Acts 7:34 Parallel Verses [⇓ See commentary ⇓]

Acts 7:34, NIV: I have indeed seen the oppression of my people in Egypt. I have heard their groaning and have come down to set them free. Now come, I will send you back to Egypt.'

Acts 7:34, ESV: I have surely seen the affliction of my people who are in Egypt, and have heard their groaning, and I have come down to deliver them. And now come, I will send you to Egypt.’

Acts 7:34, KJV: I have seen, I have seen the affliction of my people which is in Egypt, and I have heard their groaning, and am come down to deliver them. And now come, I will send thee into Egypt.

Acts 7:34, NASB: I HAVE CERTAINLY SEEN THE OPPRESSION OF MY PEOPLE WHO ARE IN EGYPT, AND HAVE HEARD THEIR GROANING, AND I HAVE COME DOWN TO RESCUE THEM; AND NOW COME, I WILL SEND YOU TO EGYPT.’

Acts 7:34, NLT: I have certainly seen the oppression of my people in Egypt. I have heard their groans and have come down to rescue them. Now go, for I am sending you back to Egypt.'

Acts 7:34, CSB: I have certainly seen the oppression of my people in Egypt; I have heard their groaning and have come down to set them free. And now, come, I will send you to Egypt.

What does Acts 7:34 mean? [⇑ See verse text ⇑]

Stephen has been accused of disrespecting Moses, among other things (Acts 6:11–14). In his quick history of Israel, Stephen shows how the Israelites have a long tradition of rejecting Moses and the other prophets God has sent.

Stephen sets the stage here. Four hundred and thirty years before God called Moses, Joseph, son of Jacob, was second-in-command of Egypt and was able to settle his father's large family in a good land during a terrible famine. Thirty years later, after Joseph and the Pharaoh he served had died, a new Pharaoh arrived and saw the fertile Israelites as a threat. He enslaved them, hoping to control their population. When that didn't work, another Pharaoh demanded all the baby boys be killed (Exodus 1). At this point in Stephen's story, God had determined it was time for Moses to free his people from slavery and lead them to the land God had promised Abraham (Exodus 2:23–25).

Forty years before, Moses had taken it upon himself to kill an Egyptian who was beating a Hebrew.

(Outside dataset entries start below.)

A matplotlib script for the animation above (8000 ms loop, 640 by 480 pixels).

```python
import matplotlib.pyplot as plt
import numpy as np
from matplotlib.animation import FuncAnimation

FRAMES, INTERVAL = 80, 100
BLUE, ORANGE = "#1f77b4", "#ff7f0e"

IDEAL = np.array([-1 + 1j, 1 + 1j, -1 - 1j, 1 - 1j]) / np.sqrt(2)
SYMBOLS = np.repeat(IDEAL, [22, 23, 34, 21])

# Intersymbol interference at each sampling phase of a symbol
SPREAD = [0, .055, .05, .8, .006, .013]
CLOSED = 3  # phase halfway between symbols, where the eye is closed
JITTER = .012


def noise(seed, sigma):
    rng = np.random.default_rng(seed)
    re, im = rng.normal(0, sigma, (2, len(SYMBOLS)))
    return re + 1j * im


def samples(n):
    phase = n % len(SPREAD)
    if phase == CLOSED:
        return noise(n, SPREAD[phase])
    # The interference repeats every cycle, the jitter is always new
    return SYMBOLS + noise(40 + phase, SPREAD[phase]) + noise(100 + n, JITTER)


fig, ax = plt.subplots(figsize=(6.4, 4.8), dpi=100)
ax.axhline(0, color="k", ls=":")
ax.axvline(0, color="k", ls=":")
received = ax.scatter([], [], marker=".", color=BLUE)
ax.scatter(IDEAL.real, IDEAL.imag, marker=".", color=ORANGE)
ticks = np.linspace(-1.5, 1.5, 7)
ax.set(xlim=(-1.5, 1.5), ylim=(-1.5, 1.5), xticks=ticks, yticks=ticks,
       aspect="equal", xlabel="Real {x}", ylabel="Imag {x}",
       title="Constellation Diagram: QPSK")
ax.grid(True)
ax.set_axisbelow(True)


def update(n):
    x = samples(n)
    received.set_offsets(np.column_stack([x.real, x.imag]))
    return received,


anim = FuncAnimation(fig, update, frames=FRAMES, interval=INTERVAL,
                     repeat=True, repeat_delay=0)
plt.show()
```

The next day, Moses confronted two Israelites who were fighting with each other. The aggressor rejected his intervention and any authority over them, asking Moses if he was going to kill him, as well. Realizing that if these men knew he had killed the Egyptian Pharaoh would know, too, Moses fled to Midian (Acts 7:25–29).

Forty years later, God told Moses to return to Egypt and save his people. This verse glosses over Exodus 3:7–4:17. The confidence Moses had when he came to his people's aid the first time was shattered. He gave excuse after excuse as to why he wasn't worthy. God gave encouragement, signs, and finally an angry concession before Moses agreed to move.

The Israelites didn't have any more confidence in Moses than he did. They spent the next forty years rebelling against his direction. God's signs had little effect on their attitude (Acts 7:35–41). This continued beyond Moses. Stephen points out how the Israelites abused and killed God's other prophets, up to and including the Prophet (the Messiah) Moses promised would follow him—Jesus (Acts 7:51–53). The Jews accuse Stephen of rejecting Moses. Stephen shows how they reject God.